Go over the material below and report every line that contains the word "LOOP".
START Data provided
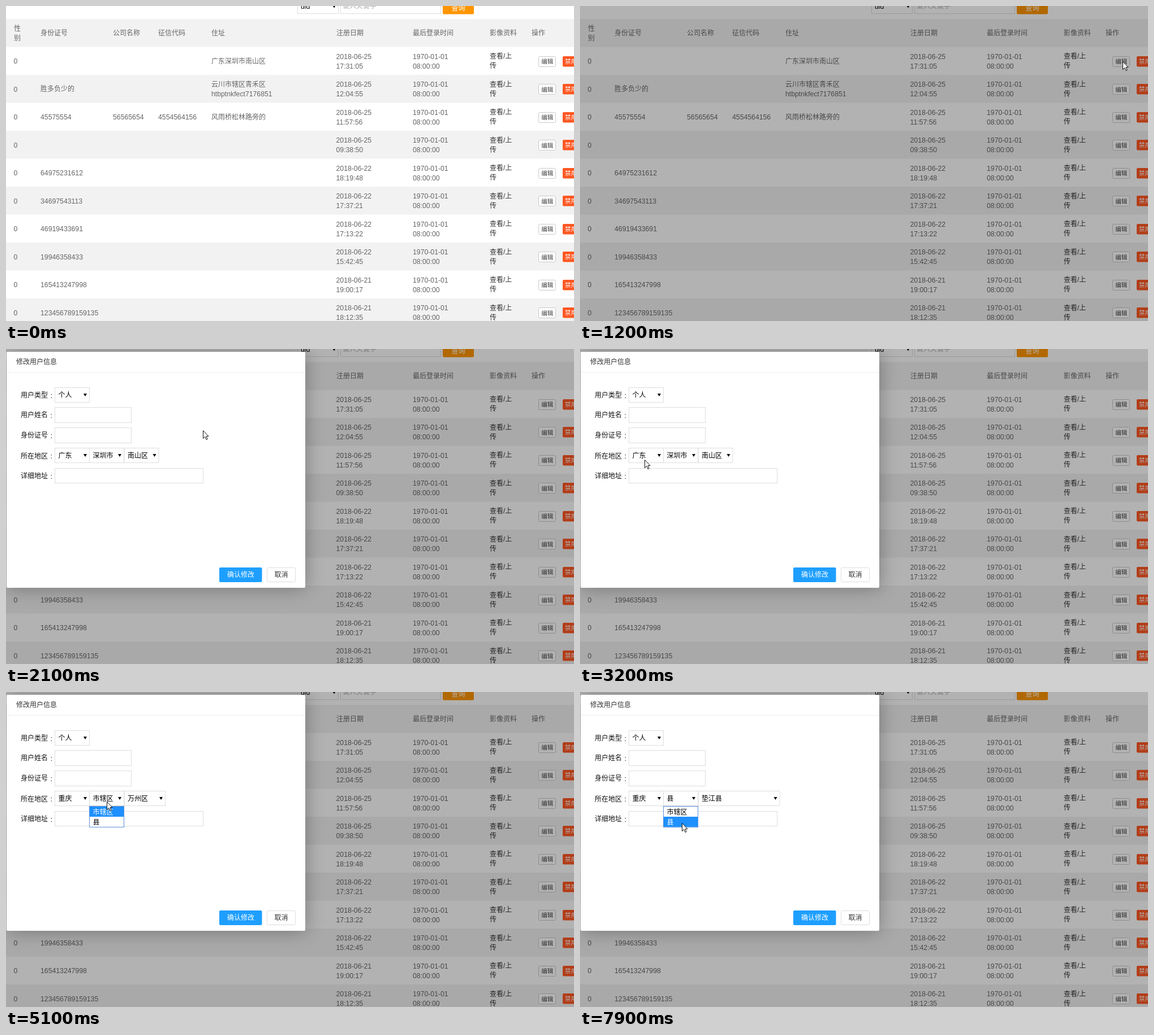
An HTML page that plays this animation: 1004x558 px, repeating every 8000 ms.

```html
<!DOCTYPE html>
<html lang="zh-CN">
<head>
<meta charset="utf-8">
<title>修改用户信息</title>
<style>
  html, body { margin: 0; width: 100%; height: 100%; overflow: hidden; background: #fff; }
  svg { display: block; width: 1004px; height: 558px;
        font-family: 'Liberation Sans', 'Noto Sans CJK SC', 'Noto Sans CJK', sans-serif; }
</style>
</head>
<body>
<svg id="stage" viewBox="0 0 1004 558"></svg>
<script>
const LOOP = 8000;
const stage = document.getElementById('stage');

function add(parent, tag, attrs = {}, content) {
  const el = document.createElementNS('http://www.w3.org/2000/svg', tag);
  for (const key in attrs) el.setAttribute(key, attrs[key]);
  if (content !== undefined) el.textContent = content;
  return parent.appendChild(el);
}
const group = parent => add(parent, 'g');
const fillRect = (parent, x, y, width, height, fill, rx = 0) =>
  add(parent, 'rect', { x, y, width, height, fill, rx });
const outline = (parent, x, y, w, h, stroke = '#dedede', fill = '#fff', rx = 0) =>
  add(parent, 'rect', { x: x + .5, y: y + .5, width: w - 1, height: h - 1, fill, stroke, rx });

// y is the vertical middle of the line
function label(parent, x, y, content, fill = '#666', size, anchor = 'start') {
  size = size || (/^[\x20-\x7e]+$/.test(content) ? 12.25 : 12);
  return add(parent, 'text',
    { x, y: y + size * .37, fill, 'font-size': size, 'text-anchor': anchor }, content);
}

// Hard steps: table of [time, value], starting at time 0
function play(el, prop, table) {
  const frames = table.map(([time, value]) =>
    ({ offset: time / LOOP, [prop]: value, easing: 'step-end' }));
  frames.push({ offset: 1, [prop]: table[table.length - 1][1] });
  el.animate(frames, { duration: LOOP, iterations: Infinity });
}
function show(el, from, to = LOOP) {
  const table = from > 0 ? [[0, 0], [from, 1]] : [[0, 1]];
  if (to < LOOP) table.push([to, 0]);
  play(el, 'opacity', table);
  return el;
}
const arrow = (parent, x, y) =>
  add(parent, 'path', { d: `M${x - 3} ${y - 2.5}h6l-3 5z`, fill: '#000' });

// Page behind the dialog
const ROW = 49.5, TOP = 72.5;
const ROWS = [
  { day: '25', time: '17:31:05', address: ['广东深圳市南山区'] },
  { day: '25', time: '12:04:55', id: '胜多负少的', address: ['云川市辖区青禾区', 'htbptnkfect7176851'] },
  { day: '25', time: '11:57:56', id: '45575554', company: '56565654', code: '4554564156',
    address: ['风雨桥松林路旁的'] },
  { day: '25', time: '09:38:50' },
  { day: '22', time: '18:19:48', id: '64975231612' },
  { day: '22', time: '17:37:21', id: '34697543113' },
  { day: '22', time: '17:13:22', id: '46919433691' },
  { day: '22', time: '15:42:45', id: '19946358433' },
  { day: '21', time: '19:00:17', id: '165413247998' },
  { day: '21', time: '18:12:35', id: '123456789159135' }
];
const page = group(stage);

function lines(x, y, list, fill) {
  list.forEach((s, i) => label(page, x, y + (i - (list.length - 1) / 2) * 17, s, fill));
}

function drawPage() {
  fillRect(page, 0, 0, 1004, 558, '#fff');
  outline(page, 515, -12, 73, 26);
  label(page, 521, 0, 'uid', '#000', 12.25);
  arrow(page, 580, 1);
  outline(page, 591, -12, 178, 26);
  label(page, 595, 0, '键入关键字', '#aaa');
  fillRect(page, 772, -12, 55, 26.5, '#ff9500', 2);
  label(page, 799.5, 3, '查询', '#fff', 12.25, 'middle');

  fillRect(page, 0, 23, 1004, 49.5, '#f2f2f2');
  const heads = [[61, '身份证号'], [189, '公司名称'], [269, '征信代码'], [363, '住址'],
    [584, '注册日期'], [719, '最后登录时间'], [855, '影像资料'], [929, '操作']];
  lines(14, 48, ['性', '别']);
  heads.forEach(([x, s]) => label(page, x, 48, s));
  for (let i = 1; i < ROWS.length; i += 2)
    fillRect(page, 0, Math.floor(TOP + ROW * i), 1004, ROW, '#f2f2f2');

  const hover = fillRect(page, 0, TOP, 1004, ROW, '#f1f1f1');
  show(hover, 200, 1200);
  play(hover, 'transform', [[0, 8], [300, 7], [400, 5], [500, 4], [600, 2], [700, 1], [800, 0]]
    .map(([t, row]) => [t, `translateY(${row * ROW}px)`]));

  ROWS.forEach(({ id, company, code, address = [], day, time }, i) => {
    const y = 97.5 + ROW * i, edge = Math.floor(y - 8.5);
    label(page, 13.5, y, '0');
    [[61, id], [189, company], [269, code]].forEach(([x, s]) => s && label(page, x, y, s));
    lines(363, y, address);
    lines(583.5, y, [`2018-06-${day}`, time]);
    lines(719, y, ['1970-01-01', '08:00:00']);
    lines(855, y, ['查看/上', '传'], '#333');
    outline(page, 941, edge, 31, 19, '#c9c9c9', '#fff', 2);
    if (!i) show(outline(page, 941, edge, 31, 19, '#ff9f1a', '#fff', 2), 800, 1200);
    label(page, 956.8, y + 1, '编辑', '#444', 10.5, 'middle');
    fillRect(page, 984, edge, 40, 18.5, '#ff5722', 2);
    label(page, 988, y + .5, '禁用', '#fff', 10.5);
  });
}

// Dialog
function select(parent, x, y, w, value) {
  outline(parent, x, y, w, 27);
  label(parent, x + 6.5, y + 14, value, '#000');
  arrow(parent, x + w - 8, y + 13.5);
}

function drawDialog() {
  show(fillRect(stage, 0, 0, 1004, 558, 'rgba(0,0,0,.3)'), 1200);
  const dialog = show(group(stage), 1300);
  play(dialog, 'transform', [[0, 'translateY(300px)'], [1400, 'translateY(12px)'],
    [1500, 'translateY(0px)']]);

  const panel = fillRect(dialog, 1, 5, 528, 418, '#fff', 2);
  panel.style.filter = 'drop-shadow(1px 1px 16px rgba(0,0,0,.3))';
  show(fillRect(dialog, 1, 5, 528, 36, '#e6f3fd', 2), 1300, 1500);
  fillRect(dialog, 1, 41, 528, 1, '#eee');
  label(dialog, 18, 23, '修改用户信息', '#333');

  [['用户类型', 82], ['用户姓名', 117], ['身份证号', 153], ['所在地区', 189.5], ['详细地址', 225]]
    .forEach(([s, y]) => {
      label(dialog, 26, y, s, '#111');
      label(dialog, 78.5, y, ':', '#111');
    });
  select(dialog, 86, 68, 62, '个人');
  outline(dialog, 86, 103, 136, 28);
  outline(dialog, 86, 139, 136, 28);
  outline(dialog, 86, 211, 263, 27);

  [[86, 62, '广东', 0, 4600], [86, 62, '重庆', 4600],
   [147, 62, '深圳市', 0, 4600], [147, 62, '市辖区', 4600, 5800], [147, 62, '县', 5800],
   [208.5, 62, '南山区', 0, 4600], [208.5, 73.5, '万州区', 4600, 5800],
   [208.5, 145, '城口县', 5800, 6800], [208.5, 145, '垫江县', 6800]]
    .forEach(([x, w, s, from, to]) => select(show(group(dialog), from, to), x, 175, w, s));

  fillRect(dialog, 377, 387, 75.5, 26, '#1e9fff', 2);
  label(dialog, 415, 400, '确认修改', '#fff', 12, 'middle').setAttribute('font-weight', 500);
  outline(dialog, 461, 387, 51, 26, '#dedede', '#fff', 2);
  label(dialog, 486.5, 400, '取消', '#333', 12, 'middle');
}

// Drop-down lists; hover is a table of [time, row]
const ITEM = 17.93;
function popup(x, w, items, to, hover) {
  const list = show(group(stage), hover[0][0], to);
  outline(list, x, 202, w, items.length * ITEM + 2, '#5b8fd9');
  const middle = row => 212.3 + row * ITEM;
  items.forEach((s, row) => label(list, x + 6.5, middle(row), s, '#000'));
  hover.forEach(([from, row], i) => {
    const mark = show(group(list), from, i + 1 < hover.length ? hover[i + 1][0] : to);
    fillRect(mark, x + 1, 203 + row * ITEM, w - 2, ITEM, '#1e90ff');
    label(mark, x + 6.5, middle(row), items[row], '#fff');
  });
  return list;
}

function drawPopups() {
  const provinces = ('北京 上海 天津 重庆 四川 贵州 云南 西藏 河南 湖北 湖南 ' +
    '广东 广西 陕西 甘肃 青海 宁夏 新疆 河北 山西').split(' ');
  const counties = ('城口县 丰都县 垫江县 忠县 云阳县 奉节县 巫山县 巫溪县 石柱土家族自治县 ' +
    '秀山土家族苗族自治县 酉阳土家族苗族自治县 彭水苗族土家族自治县').split(' ');
  const districts = ['市辖区', '县'];

  const list = popup(86, 62, provinces, 4600,
    [[3400, 11], [3700, 0], [3800, 3], [3900, 6], [4000, 9], [4100, 4], [4300, 3]]);
  fillRect(list, 132, 203, 15, 355, '#f1f1f1');
  fillRect(list, 133, 218, 13, 200, '#c1c1c1');
  add(list, 'path', { d: 'M136 212h7l-3.5-4z', fill: '#a3a3a3' });
  add(list, 'path', { d: 'M136 548h7l-3.5 4z', fill: '#505050' });

  popup(147, 62, districts, 5800, [[5100, 0], [5300, 1]]);
  popup(208.5, 145.5, counties, 6800, [[6300, 0], [6400, 2]]);
  popup(147, 62, districts, LOOP, [[7300, 1], [7400, 0], [7600, 1]]);
}

// Pointer legs: [start time, steps of 100 ms, end x, end y]
const LEGS = [
  [200, 4, 880, 300], [600, 2, 952, 130], [800, 1, 961, 101], [1100, 1, 960, 99],
  [1200, 1, 959, 98], [1700, 2, 789, 127], [1900, 2, 434, 174], [2100, 2, 262, 114],
  [2300, 1, 112, 95], [2400, 1, 118, 75], [2600, 1, 124, 78], [2800, 2, 141, 132],
  [3000, 1, 150, 152], [3100, 2, 114, 196], [3700, 1, 112, 215], [3800, 3, 111, 378],
  [4100, 1, 112, 282], [4300, 1, 113, 268], [4700, 4, 178, 194], [5200, 2, 175, 224],
  [5400, 1, 171, 237], [5500, 1, 169, 233], [5900, 1, 178, 228], [6100, 2, 245, 193],
  [6400, 1, 246, 254], [6600, 1, 247, 255], [6900, 4, 181, 185], [7400, 3, 176, 223],
  [7900, 1, 180, 232]
];
function pointerPath() {
  let x = 540, y = 570;
  const place = (px, py) => `translate(${px}px, ${py}px)`;
  const table = [[0, place(x, y)]];
  for (const [start, steps, endX, endY] of LEGS) {
    for (let k = 1; k <= steps; k++) {
      const part = k / steps;
      table.push([start + (k - 1) * 100,
        place(Math.round(x + (endX - x) * part), Math.round(y + (endY - y) * part))]);
    }
    x = endX;
    y = endY;
  }
  return table;
}
function drawPointer() {
  const pointer = group(stage);
  play(pointer, 'transform', pointerPath());
  const shape = d => add(pointer, 'path',
    { d, fill: '#fff', stroke: '#111', 'stroke-width': 1, 'stroke-linejoin': 'round' });
  play(shape('M.5.5V14.5L3.8 11.4L6 16.5L8.2 15.6L6 10.6H10Z'), 'opacity',
    [[0, 1], [800, 0], [1200, 1]]);
  show(shape('M0 0c1 0 1.5.7 1.5 1.5V7c0-1 3-1 3 .5 0-1 2.6-.8 2.6.8 0-.8 2.3-.6 2.3 1V13' +
    'l-1.5 5H1.5L-3 11.5c-1-1.5.7-2.6 1.8-1.2V1.5C-1.2.7-.7 0 0 0Z'), 800, 1200);
}

drawPage();
drawDialog();
drawPopups();
drawPointer();
</script>
</body>
</html>
```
END Data provided
Written solution —
const LOOP = 8000;
    ({ offset: time / LOOP, [prop]: value, easing: 'step-end' }));
  el.animate(frames, { duration: LOOP, iterations: Infinity });
function show(el, from, to = LOOP) {
  if (to < LOOP) table.push([to, 0]);
  popup(147, 62, districts, LOOP, [[7300, 1], [7400, 0], [7600, 1]]);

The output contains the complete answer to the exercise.